*Task to complete:*
Print all the records exactly as they stand.

*Dataset content:*
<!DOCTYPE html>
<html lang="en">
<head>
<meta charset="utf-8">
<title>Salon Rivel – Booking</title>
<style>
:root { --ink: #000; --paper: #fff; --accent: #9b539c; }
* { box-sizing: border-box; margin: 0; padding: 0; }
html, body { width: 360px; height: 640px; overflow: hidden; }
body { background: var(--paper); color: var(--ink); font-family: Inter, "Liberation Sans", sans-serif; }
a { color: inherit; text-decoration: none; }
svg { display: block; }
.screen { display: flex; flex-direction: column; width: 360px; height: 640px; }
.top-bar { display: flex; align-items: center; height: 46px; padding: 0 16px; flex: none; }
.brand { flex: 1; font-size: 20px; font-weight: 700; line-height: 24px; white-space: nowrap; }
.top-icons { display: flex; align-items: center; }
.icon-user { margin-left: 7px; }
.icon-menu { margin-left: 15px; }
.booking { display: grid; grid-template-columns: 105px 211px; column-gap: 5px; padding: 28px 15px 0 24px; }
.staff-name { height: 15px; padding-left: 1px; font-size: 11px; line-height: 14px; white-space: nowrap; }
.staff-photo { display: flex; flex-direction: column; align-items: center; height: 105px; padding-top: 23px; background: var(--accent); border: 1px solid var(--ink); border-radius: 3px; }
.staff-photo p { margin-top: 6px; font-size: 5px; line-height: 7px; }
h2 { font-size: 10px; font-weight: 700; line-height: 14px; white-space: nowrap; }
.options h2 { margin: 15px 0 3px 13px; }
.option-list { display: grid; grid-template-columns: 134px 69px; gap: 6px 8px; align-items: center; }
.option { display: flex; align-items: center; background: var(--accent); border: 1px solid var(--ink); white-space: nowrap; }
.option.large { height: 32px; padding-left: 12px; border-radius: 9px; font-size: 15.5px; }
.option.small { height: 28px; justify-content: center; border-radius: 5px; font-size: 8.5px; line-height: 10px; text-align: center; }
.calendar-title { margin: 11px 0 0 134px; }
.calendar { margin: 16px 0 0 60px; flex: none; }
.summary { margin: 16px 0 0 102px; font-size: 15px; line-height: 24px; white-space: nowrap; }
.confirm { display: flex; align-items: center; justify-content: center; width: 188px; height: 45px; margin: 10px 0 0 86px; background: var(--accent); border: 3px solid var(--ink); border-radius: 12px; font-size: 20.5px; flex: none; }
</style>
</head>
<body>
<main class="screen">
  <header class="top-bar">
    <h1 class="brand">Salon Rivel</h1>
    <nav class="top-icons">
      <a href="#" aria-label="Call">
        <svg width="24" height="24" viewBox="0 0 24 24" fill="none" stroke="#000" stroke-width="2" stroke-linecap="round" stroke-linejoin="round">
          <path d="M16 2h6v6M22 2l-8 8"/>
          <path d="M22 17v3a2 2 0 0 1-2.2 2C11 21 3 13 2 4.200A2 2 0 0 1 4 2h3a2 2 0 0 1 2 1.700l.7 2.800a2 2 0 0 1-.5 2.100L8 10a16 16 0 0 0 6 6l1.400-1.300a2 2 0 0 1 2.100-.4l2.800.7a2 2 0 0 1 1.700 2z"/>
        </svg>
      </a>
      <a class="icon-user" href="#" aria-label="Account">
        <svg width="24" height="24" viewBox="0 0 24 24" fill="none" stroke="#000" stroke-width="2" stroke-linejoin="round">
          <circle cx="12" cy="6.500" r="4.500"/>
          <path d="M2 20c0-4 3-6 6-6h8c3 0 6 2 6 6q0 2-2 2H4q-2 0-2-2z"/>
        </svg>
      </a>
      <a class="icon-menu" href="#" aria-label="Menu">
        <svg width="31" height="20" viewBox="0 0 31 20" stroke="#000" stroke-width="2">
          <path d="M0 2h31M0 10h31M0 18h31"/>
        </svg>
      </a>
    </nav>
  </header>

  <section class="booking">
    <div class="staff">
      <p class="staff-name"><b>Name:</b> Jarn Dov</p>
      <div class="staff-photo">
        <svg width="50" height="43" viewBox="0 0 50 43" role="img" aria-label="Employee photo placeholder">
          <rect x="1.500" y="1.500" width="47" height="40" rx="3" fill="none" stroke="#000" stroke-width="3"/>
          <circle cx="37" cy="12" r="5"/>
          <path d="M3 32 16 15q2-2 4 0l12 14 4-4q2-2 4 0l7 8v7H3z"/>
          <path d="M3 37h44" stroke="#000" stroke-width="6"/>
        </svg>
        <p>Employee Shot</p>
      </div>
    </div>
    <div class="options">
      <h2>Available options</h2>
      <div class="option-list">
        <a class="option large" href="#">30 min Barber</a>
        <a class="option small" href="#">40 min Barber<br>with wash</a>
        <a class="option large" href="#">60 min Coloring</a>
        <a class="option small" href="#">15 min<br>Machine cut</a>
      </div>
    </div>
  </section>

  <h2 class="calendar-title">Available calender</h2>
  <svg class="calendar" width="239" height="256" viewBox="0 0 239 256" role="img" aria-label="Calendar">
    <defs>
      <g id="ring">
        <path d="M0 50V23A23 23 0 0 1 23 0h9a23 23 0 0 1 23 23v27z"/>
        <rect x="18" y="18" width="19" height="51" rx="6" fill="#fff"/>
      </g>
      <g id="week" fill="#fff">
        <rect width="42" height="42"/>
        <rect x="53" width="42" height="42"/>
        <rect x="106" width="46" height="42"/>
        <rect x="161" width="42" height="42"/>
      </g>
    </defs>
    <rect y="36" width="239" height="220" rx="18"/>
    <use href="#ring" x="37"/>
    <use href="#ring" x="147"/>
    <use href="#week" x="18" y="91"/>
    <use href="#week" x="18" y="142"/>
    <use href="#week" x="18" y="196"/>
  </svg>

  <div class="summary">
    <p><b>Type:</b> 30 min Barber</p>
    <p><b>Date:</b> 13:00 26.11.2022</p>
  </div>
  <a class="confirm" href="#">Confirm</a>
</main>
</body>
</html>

*Exercise result:*
<!DOCTYPE html>
<html lang="en">
<head>
<meta charset="utf-8">
<title>Salon Rivel – Booking</title>
<style>
:root { --ink: #000; --paper: #fff; --accent: #9b539c; }
* { box-sizing: border-box; margin: 0; padding: 0; }
html, body { width: 360px; height: 640px; overflow: hidden; }
body { background: var(--paper); color: var(--ink); font-family: Inter, "Liberation Sans", sans-serif; }
a { color: inherit; text-decoration: none; }
svg { display: block; }
.screen { display: flex; flex-direction: column; width: 360px; height: 640px; }
.top-bar { display: flex; align-items: center; height: 46px; padding: 0 16px; flex: none; }
.brand { flex: 1; font-size: 20px; font-weight: 700; line-height: 24px; white-space: nowrap; }
.top-icons { display: flex; align-items: center; }
.icon-user { margin-left: 7px; }
.icon-menu { margin-left: 15px; }
.booking { display: grid; grid-template-columns: 105px 211px; column-gap: 5px; padding: 28px 15px 0 24px; }
.staff-name { height: 15px; padding-left: 1px; font-size: 11px; line-height: 14px; white-space: nowrap; }
.staff-photo { display: flex; flex-direction: column; align-items: center; height: 105px; padding-top: 23px; background: var(--accent); border: 1px solid var(--ink); border-radius: 3px; }
.staff-photo p { margin-top: 6px; font-size: 5px; line-height: 7px; }
h2 { font-size: 10px; font-weight: 700; line-height: 14px; white-space: nowrap; }
.options h2 { margin: 15px 0 3px 13px; }
.option-list { display: grid; grid-template-columns: 134px 69px; gap: 6px 8px; align-items: center; }
.option { display: flex; align-items: center; background: var(--accent); border: 1px solid var(--ink); white-space: nowrap; }
.option.large { height: 32px; padding-left: 12px; border-radius: 9px; font-size: 15.5px; }
.option.small { height: 28px; justify-content: center; border-radius: 5px; font-size: 8.5px; line-height: 10px; text-align: center; }
.calendar-title { margin: 11px 0 0 134px; }
.calendar { margin: 16px 0 0 60px; flex: none; }
.summary { margin: 16px 0 0 102px; font-size: 15px; line-height: 24px; white-space: nowrap; }
.confirm { display: flex; align-items: center; justify-content: center; width: 188px; height: 45px; margin: 10px 0 0 86px; background: var(--accent); border: 3px solid var(--ink); border-radius: 12px; font-size: 20.5px; flex: none; }
</style>
</head>
<body>
<main class="screen">
  <header class="top-bar">
    <h1 class="brand">Salon Rivel</h1>
    <nav class="top-icons">
      <a href="#" aria-label="Call">
        <svg width="24" height="24" viewBox="0 0 24 24" fill="none" stroke="#000" stroke-width="2" stroke-linecap="round" stroke-linejoin="round">
          <path d="M16 2h6v6M22 2l-8 8"/>
          <path d="M22 17v3a2 2 0 0 1-2.2 2C11 21 3 13 2 4.200A2 2 0 0 1 4 2h3a2 2 0 0 1 2 1.700l.7 2.800a2 2 0 0 1-.5 2.100L8 10a16 16 0 0 0 6 6l1.400-1.300a2 2 0 0 1 2.100-.4l2.800.7a2 2 0 0 1 1.700 2z"/>
        </svg>
      </a>
      <a class="icon-user" href="#" aria-label="Account">
        <svg width="24" height="24" viewBox="0 0 24 24" fill="none" stroke="#000" stroke-width="2" stroke-linejoin="round">
          <circle cx="12" cy="6.500" r="4.500"/>
          <path d="M2 20c0-4 3-6 6-6h8c3 0 6 2 6 6q0 2-2 2H4q-2 0-2-2z"/>
        </svg>
      </a>
      <a class="icon-menu" href="#" aria-label="Menu">
        <svg width="31" height="20" viewBox="0 0 31 20" stroke="#000" stroke-width="2">
          <path d="M0 2h31M0 10h31M0 18h31"/>
        </svg>
      </a>
    </nav>
  </header>

  <section class="booking">
    <div class="staff">
      <p class="staff-name"><b>Name:</b> Jarn Dov</p>
      <div class="staff-photo">
        <svg width="50" height="43" viewBox="0 0 50 43" role="img" aria-label="Employee photo placeholder">
          <rect x="1.500" y="1.500" width="47" height="40" rx="3" fill="none" stroke="#000" stroke-width="3"/>
          <circle cx="37" cy="12" r="5"/>
          <path d="M3 32 16 15q2-2 4 0l12 14 4-4q2-2 4 0l7 8v7H3z"/>
          <path d="M3 37h44" stroke="#000" stroke-width="6"/>
        </svg>
        <p>Employee Shot</p>
      </div>
    </div>
    <div class="options">
      <h2>Available options</h2>
      <div class="option-list">
        <a class="option large" href="#">30 min Barber</a>
        <a class="option small" href="#">40 min Barber<br>with wash</a>
        <a class="option large" href="#">60 min Coloring</a>
        <a class="option small" href="#">15 min<br>Machine cut</a>
      </div>
    </div>
  </section>

  <h2 class="calendar-title">Available calender</h2>
  <svg class="calendar" width="239" height="256" viewBox="0 0 239 256" role="img" aria-label="Calendar">
    <defs>
      <g id="ring">
        <path d="M0 50V23A23 23 0 0 1 23 0h9a23 23 0 0 1 23 23v27z"/>
        <rect x="18" y="18" width="19" height="51" rx="6" fill="#fff"/>
      </g>
      <g id="week" fill="#fff">
        <rect width="42" height="42"/>
        <rect x="53" width="42" height="42"/>
        <rect x="106" width="46" height="42"/>
        <rect x="161" width="42" height="42"/>
      </g>
    </defs>
    <rect y="36" width="239" height="220" rx="18"/>
    <use href="#ring" x="37"/>
    <use href="#ring" x="147"/>
    <use href="#week" x="18" y="91"/>
    <use href="#week" x="18" y="142"/>
    <use href="#week" x="18" y="196"/>
  </svg>

  <div class="summary">
    <p><b>Type:</b> 30 min Barber</p>
    <p><b>Date:</b> 13:00 26.11.2022</p>
  </div>
  <a class="confirm" href="#">Confirm</a>
</main>
</body>
</html>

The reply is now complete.